*** AVAILABLE DATA ***
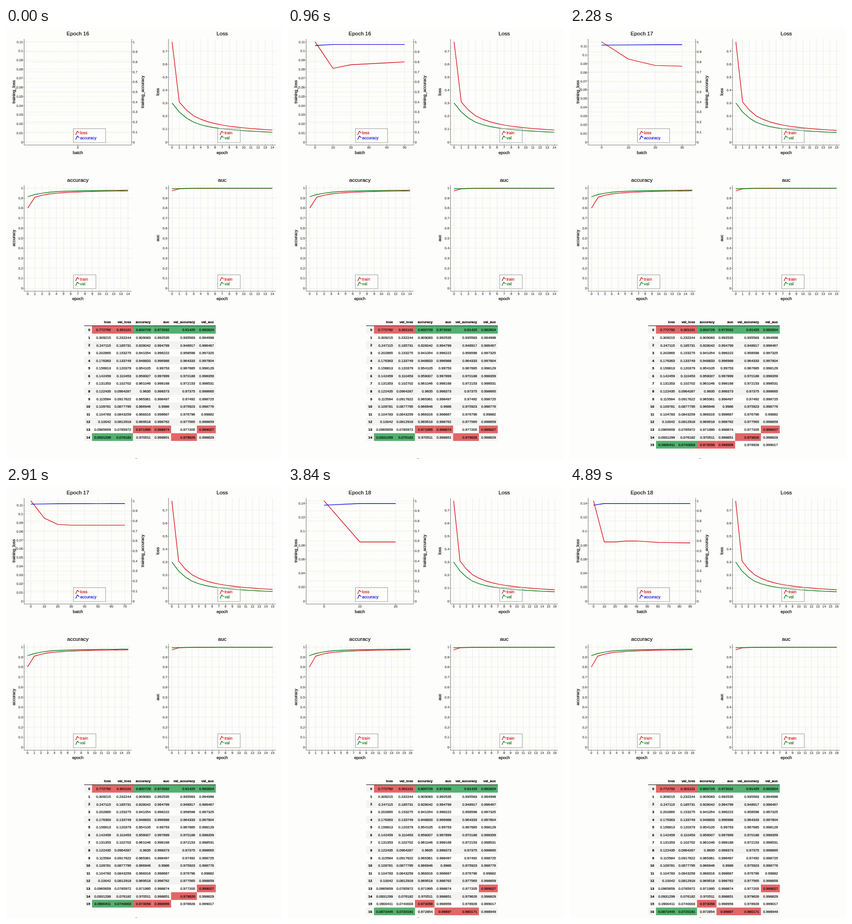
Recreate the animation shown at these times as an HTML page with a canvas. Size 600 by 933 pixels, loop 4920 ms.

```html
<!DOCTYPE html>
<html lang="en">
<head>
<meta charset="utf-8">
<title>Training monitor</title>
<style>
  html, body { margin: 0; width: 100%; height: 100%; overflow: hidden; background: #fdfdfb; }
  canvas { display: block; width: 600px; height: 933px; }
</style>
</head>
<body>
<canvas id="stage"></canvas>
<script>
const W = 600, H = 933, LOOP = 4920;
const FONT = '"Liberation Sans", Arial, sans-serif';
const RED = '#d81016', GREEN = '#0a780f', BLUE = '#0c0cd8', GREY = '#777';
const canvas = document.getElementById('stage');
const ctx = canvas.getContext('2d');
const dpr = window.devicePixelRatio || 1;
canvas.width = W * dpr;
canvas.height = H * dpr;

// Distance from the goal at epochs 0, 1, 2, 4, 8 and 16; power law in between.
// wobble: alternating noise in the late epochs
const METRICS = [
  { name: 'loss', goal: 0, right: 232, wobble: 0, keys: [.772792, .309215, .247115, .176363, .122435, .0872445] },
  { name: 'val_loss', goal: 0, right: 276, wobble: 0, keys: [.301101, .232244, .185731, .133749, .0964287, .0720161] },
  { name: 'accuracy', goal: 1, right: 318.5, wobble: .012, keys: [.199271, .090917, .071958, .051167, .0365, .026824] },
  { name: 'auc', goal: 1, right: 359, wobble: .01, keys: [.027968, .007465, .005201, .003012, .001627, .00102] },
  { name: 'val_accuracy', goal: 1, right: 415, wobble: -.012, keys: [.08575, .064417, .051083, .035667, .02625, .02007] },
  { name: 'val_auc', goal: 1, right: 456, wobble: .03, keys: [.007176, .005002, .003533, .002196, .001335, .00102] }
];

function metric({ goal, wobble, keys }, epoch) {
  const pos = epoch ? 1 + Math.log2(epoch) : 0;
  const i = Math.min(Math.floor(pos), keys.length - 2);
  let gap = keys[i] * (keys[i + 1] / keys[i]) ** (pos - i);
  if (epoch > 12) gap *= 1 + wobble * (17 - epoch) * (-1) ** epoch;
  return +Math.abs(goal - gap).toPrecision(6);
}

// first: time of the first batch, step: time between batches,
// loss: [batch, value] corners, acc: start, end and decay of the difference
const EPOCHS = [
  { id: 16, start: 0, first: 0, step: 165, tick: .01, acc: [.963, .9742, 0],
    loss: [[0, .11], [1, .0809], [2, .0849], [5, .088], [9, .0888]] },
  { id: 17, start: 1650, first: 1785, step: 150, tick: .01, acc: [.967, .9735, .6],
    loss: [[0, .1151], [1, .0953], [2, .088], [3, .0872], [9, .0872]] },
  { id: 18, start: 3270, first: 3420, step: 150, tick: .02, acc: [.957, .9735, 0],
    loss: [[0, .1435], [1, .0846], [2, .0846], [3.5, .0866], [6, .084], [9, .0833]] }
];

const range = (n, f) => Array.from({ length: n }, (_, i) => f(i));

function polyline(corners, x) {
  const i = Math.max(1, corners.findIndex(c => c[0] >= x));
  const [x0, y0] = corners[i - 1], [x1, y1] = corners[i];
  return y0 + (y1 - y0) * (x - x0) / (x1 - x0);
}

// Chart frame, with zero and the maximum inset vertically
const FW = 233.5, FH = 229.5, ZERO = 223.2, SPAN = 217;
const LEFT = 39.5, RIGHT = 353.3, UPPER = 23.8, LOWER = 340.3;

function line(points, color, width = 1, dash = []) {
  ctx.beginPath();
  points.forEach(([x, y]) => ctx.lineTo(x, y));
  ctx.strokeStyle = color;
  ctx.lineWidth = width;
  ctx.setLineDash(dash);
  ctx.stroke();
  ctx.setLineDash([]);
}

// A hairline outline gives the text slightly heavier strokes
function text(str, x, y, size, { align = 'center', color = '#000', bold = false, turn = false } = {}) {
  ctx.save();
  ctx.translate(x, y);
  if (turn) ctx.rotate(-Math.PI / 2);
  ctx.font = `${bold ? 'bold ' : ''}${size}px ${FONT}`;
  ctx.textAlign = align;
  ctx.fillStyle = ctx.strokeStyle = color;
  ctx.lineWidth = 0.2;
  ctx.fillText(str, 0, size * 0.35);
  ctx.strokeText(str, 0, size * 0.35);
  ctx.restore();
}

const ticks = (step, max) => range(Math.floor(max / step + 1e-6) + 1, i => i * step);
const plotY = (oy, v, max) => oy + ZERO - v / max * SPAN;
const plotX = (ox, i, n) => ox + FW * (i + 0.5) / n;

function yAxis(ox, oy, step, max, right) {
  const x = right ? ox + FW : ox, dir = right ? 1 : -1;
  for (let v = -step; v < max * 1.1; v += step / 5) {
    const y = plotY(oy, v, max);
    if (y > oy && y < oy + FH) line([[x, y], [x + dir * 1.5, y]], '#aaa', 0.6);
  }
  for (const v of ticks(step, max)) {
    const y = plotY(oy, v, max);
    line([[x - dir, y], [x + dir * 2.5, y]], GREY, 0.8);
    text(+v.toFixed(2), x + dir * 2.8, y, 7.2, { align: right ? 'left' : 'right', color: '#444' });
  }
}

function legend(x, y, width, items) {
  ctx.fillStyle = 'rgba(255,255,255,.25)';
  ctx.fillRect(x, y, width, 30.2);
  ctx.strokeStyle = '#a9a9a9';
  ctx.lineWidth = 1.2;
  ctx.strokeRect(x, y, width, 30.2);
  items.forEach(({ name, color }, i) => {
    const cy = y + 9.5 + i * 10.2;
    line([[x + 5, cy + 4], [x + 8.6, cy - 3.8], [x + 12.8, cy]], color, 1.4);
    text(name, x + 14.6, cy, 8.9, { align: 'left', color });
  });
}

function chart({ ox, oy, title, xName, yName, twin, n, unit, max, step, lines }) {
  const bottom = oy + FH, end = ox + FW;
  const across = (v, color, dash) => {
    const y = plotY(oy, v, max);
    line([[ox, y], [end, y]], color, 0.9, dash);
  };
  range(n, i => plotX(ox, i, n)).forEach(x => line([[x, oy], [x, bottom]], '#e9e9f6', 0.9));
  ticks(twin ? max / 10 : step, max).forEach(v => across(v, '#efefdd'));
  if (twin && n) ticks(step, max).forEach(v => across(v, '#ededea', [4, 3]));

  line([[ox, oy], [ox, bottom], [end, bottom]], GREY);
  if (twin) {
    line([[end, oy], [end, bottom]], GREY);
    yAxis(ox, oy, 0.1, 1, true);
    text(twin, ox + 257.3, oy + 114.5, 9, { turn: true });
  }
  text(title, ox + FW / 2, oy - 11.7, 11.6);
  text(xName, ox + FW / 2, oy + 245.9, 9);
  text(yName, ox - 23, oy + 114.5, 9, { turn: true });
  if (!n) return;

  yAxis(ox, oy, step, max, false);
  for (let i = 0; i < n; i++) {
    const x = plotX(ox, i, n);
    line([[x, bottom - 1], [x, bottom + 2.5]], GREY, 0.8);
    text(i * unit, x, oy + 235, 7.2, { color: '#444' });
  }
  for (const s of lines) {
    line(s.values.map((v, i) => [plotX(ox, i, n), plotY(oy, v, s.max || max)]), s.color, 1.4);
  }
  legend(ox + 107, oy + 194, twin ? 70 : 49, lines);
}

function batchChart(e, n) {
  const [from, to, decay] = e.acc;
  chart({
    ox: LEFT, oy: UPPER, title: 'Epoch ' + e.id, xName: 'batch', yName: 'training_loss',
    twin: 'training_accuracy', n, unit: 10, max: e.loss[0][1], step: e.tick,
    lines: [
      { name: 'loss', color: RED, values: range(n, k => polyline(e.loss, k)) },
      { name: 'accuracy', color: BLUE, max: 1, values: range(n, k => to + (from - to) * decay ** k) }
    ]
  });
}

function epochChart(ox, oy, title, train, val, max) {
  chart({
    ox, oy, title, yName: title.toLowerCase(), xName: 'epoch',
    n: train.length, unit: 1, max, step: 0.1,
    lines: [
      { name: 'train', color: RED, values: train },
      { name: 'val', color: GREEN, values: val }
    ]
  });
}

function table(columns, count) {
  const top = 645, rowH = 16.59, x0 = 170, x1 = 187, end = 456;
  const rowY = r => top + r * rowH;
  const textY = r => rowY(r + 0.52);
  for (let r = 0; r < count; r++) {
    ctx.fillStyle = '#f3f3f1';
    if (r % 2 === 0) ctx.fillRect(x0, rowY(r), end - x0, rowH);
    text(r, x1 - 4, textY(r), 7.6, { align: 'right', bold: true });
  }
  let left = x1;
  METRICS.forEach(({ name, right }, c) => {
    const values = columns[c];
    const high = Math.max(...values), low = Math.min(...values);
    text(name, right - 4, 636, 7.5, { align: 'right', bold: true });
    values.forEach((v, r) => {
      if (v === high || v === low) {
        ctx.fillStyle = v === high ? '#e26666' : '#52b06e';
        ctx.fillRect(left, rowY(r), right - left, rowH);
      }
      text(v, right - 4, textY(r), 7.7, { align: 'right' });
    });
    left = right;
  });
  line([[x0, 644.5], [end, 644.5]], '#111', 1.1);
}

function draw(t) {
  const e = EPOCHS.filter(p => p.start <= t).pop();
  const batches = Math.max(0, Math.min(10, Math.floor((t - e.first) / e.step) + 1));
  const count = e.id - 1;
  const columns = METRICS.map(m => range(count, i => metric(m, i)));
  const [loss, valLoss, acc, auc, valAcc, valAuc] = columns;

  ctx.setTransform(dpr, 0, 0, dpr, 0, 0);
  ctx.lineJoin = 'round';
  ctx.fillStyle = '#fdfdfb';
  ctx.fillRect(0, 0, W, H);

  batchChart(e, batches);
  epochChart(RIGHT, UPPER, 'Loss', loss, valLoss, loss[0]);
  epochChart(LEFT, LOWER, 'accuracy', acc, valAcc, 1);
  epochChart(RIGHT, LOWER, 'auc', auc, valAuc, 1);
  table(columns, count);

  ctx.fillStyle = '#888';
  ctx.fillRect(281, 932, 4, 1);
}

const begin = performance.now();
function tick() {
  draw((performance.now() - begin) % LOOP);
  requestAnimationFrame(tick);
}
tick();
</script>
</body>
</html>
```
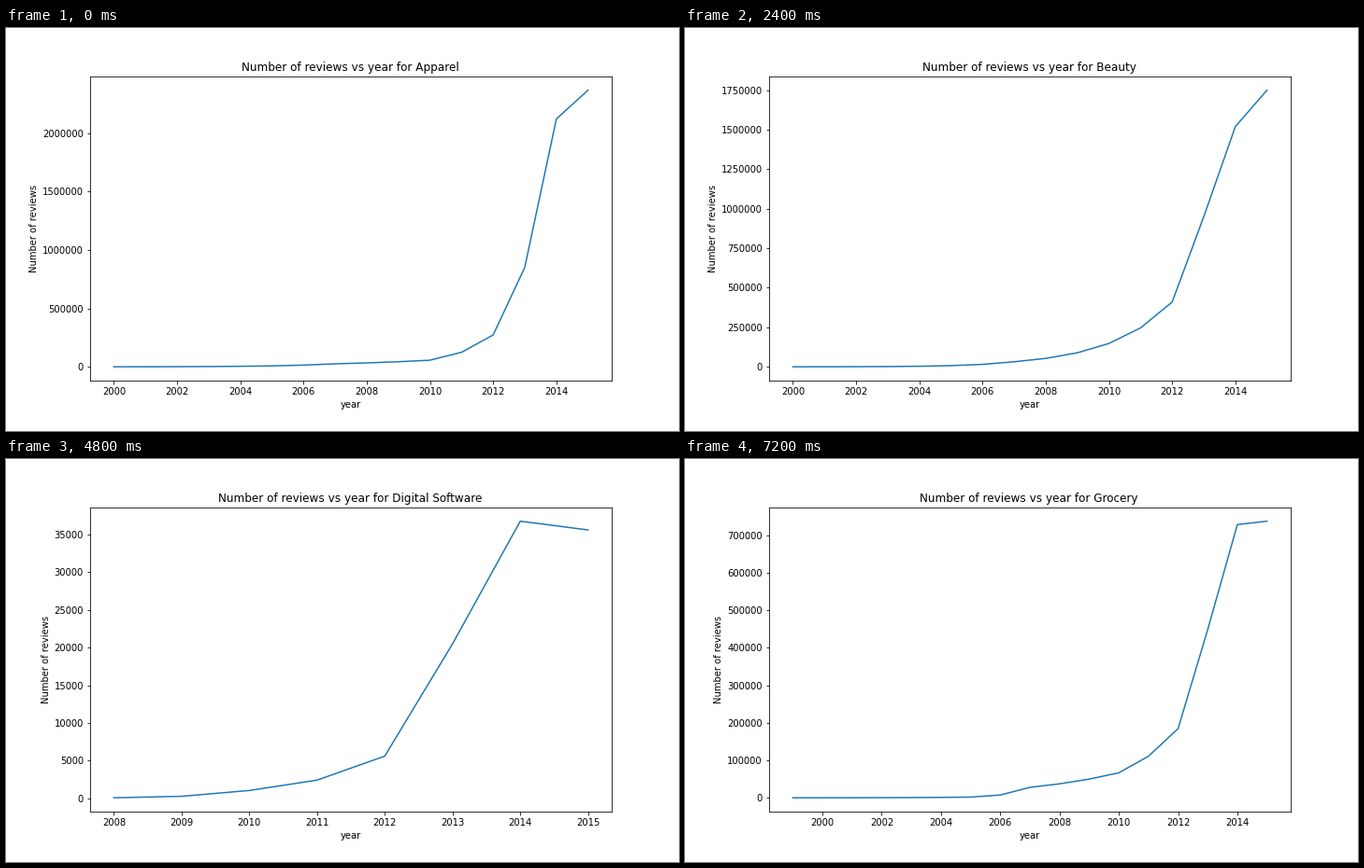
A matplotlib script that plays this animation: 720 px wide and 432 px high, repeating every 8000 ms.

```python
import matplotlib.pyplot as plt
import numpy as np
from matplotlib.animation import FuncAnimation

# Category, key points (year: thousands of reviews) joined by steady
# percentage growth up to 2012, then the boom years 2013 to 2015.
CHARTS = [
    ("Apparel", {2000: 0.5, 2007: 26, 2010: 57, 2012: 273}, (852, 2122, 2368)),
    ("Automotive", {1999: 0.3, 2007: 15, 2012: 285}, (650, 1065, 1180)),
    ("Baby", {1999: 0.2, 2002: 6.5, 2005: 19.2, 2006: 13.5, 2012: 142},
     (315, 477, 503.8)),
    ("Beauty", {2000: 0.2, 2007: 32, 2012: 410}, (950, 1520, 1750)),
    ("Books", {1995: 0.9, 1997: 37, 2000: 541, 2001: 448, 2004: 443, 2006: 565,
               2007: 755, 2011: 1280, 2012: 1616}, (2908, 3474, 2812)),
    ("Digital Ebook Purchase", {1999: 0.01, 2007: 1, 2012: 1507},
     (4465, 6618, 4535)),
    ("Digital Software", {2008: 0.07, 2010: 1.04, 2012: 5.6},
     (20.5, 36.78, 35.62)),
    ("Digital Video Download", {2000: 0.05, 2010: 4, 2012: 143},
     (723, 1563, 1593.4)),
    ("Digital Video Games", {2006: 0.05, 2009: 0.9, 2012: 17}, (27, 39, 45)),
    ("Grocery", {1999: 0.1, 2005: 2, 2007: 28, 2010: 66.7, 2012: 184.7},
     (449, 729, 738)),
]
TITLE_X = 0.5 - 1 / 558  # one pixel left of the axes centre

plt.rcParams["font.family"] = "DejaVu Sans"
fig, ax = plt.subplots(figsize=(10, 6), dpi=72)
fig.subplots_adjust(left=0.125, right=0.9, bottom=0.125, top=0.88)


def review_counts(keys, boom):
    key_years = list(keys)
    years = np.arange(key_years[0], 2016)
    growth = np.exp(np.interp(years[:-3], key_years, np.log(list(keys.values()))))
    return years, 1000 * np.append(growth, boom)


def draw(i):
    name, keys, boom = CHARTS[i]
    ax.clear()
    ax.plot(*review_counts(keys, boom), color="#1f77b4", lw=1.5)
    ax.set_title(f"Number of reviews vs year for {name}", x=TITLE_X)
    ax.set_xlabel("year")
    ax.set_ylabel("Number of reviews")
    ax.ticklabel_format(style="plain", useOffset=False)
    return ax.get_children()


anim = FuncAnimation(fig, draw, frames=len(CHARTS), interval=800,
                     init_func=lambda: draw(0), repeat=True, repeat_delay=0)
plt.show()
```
*** End of AVAILABLE DATA ***
# EXERCISE PROMPT
For this exercise, copy each line from the listing above that has the word "fillStyle".

# SOLVED PROBLEM
  ctx.fillStyle = ctx.strokeStyle = color;
  ctx.fillStyle = 'rgba(255,255,255,.25)';
    ctx.fillStyle = '#f3f3f1';
        ctx.fillStyle = v === high ? '#e26666' : '#52b06e';
  ctx.fillStyle = '#fdfdfb';
  ctx.fillStyle = '#888';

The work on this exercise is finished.